What the exercise asks: Find every line of the records that has "smoothstep" and return it.

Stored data

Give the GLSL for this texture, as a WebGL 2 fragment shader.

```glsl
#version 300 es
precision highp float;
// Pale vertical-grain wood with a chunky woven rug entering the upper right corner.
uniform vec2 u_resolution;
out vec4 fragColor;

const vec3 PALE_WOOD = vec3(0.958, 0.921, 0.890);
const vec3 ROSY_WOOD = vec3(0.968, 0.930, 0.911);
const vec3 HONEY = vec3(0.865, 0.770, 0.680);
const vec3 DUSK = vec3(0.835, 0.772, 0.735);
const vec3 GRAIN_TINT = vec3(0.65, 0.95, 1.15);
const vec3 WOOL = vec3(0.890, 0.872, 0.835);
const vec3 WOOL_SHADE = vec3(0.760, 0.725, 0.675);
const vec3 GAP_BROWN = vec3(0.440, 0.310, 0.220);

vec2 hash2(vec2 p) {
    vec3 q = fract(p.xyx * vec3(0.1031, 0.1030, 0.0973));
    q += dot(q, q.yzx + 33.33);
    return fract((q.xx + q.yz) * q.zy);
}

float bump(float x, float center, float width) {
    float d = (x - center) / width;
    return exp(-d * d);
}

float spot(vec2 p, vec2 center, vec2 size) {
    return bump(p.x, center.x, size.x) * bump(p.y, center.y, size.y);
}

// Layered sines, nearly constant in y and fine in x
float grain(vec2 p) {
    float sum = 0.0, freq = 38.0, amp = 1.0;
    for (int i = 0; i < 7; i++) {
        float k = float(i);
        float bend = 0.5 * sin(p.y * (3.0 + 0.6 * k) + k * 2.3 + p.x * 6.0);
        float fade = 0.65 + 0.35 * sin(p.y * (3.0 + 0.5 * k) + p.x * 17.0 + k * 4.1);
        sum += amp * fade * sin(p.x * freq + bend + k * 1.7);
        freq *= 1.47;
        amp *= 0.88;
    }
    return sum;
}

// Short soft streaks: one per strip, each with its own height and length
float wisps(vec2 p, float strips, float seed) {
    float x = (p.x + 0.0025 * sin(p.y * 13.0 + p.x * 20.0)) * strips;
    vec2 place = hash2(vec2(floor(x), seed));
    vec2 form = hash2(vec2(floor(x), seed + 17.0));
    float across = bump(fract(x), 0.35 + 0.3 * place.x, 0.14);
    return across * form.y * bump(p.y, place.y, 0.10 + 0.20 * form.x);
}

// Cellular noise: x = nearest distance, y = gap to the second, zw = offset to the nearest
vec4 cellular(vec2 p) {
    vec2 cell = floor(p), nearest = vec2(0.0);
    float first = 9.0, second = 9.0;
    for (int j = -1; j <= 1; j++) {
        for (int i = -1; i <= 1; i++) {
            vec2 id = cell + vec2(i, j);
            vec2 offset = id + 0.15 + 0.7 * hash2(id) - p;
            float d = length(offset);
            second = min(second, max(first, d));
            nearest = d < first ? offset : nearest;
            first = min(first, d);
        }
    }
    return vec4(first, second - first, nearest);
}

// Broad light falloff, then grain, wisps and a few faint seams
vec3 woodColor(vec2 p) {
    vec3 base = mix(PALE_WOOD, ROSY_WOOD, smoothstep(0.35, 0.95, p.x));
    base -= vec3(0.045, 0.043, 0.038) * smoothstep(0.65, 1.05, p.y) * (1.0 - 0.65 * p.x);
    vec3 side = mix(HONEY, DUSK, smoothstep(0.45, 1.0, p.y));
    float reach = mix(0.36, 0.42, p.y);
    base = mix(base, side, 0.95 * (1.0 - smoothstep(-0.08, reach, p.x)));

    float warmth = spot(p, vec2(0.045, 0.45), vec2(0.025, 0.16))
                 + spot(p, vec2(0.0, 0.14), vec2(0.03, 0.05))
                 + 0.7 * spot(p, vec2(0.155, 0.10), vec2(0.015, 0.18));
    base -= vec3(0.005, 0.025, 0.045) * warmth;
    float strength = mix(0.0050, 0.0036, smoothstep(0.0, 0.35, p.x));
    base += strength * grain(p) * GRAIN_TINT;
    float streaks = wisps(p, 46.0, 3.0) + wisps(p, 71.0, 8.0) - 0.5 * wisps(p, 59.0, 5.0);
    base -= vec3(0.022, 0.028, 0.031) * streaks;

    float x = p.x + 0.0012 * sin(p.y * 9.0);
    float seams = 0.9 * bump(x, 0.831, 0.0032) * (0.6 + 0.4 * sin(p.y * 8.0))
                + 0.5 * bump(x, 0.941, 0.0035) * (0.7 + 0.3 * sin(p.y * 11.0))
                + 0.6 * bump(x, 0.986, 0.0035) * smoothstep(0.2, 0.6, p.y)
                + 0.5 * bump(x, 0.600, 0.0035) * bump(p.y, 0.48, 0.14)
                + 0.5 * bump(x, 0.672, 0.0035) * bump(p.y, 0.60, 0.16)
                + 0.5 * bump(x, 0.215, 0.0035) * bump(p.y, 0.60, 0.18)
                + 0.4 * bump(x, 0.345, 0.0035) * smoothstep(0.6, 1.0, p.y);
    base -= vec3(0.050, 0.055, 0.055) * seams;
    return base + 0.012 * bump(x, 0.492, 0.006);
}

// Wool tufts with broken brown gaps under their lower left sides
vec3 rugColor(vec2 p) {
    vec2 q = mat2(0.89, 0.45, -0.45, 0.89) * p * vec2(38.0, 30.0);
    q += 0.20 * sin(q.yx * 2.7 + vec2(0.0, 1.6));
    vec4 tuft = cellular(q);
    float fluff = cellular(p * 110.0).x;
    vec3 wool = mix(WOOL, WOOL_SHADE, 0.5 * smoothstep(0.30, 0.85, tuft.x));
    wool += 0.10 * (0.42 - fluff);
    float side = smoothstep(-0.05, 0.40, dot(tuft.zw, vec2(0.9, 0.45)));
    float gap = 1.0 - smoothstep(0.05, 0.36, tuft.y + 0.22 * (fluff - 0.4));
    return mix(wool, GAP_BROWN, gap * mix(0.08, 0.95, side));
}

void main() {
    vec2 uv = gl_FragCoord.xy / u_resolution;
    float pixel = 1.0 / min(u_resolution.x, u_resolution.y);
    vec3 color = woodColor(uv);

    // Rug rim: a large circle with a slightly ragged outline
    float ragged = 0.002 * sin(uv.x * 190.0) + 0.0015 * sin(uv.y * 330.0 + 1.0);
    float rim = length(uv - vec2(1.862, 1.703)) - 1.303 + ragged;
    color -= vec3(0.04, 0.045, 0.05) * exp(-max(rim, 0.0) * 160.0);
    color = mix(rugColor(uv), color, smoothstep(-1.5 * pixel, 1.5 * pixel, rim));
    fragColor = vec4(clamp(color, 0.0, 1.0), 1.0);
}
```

Task result:
    vec3 base = mix(PALE_WOOD, ROSY_WOOD, smoothstep(0.35, 0.95, p.x));
    base -= vec3(0.045, 0.043, 0.038) * smoothstep(0.65, 1.05, p.y) * (1.0 - 0.65 * p.x);
    vec3 side = mix(HONEY, DUSK, smoothstep(0.45, 1.0, p.y));
    base = mix(base, side, 0.95 * (1.0 - smoothstep(-0.08, reach, p.x)));
    float strength = mix(0.0050, 0.0036, smoothstep(0.0, 0.35, p.x));
                + 0.6 * bump(x, 0.986, 0.0035) * smoothstep(0.2, 0.6, p.y)
                + 0.4 * bump(x, 0.345, 0.0035) * smoothstep(0.6, 1.0, p.y);
    vec3 wool = mix(WOOL, WOOL_SHADE, 0.5 * smoothstep(0.30, 0.85, tuft.x));
    float side = smoothstep(-0.05, 0.40, dot(tuft.zw, vec2(0.9, 0.45)));
    float gap = 1.0 - smoothstep(0.05, 0.36, tuft.y + 0.22 * (fluff - 0.4));
    color = mix(rugColor(uv), color, smoothstep(-1.5 * pixel, 1.5 * pixel, rim));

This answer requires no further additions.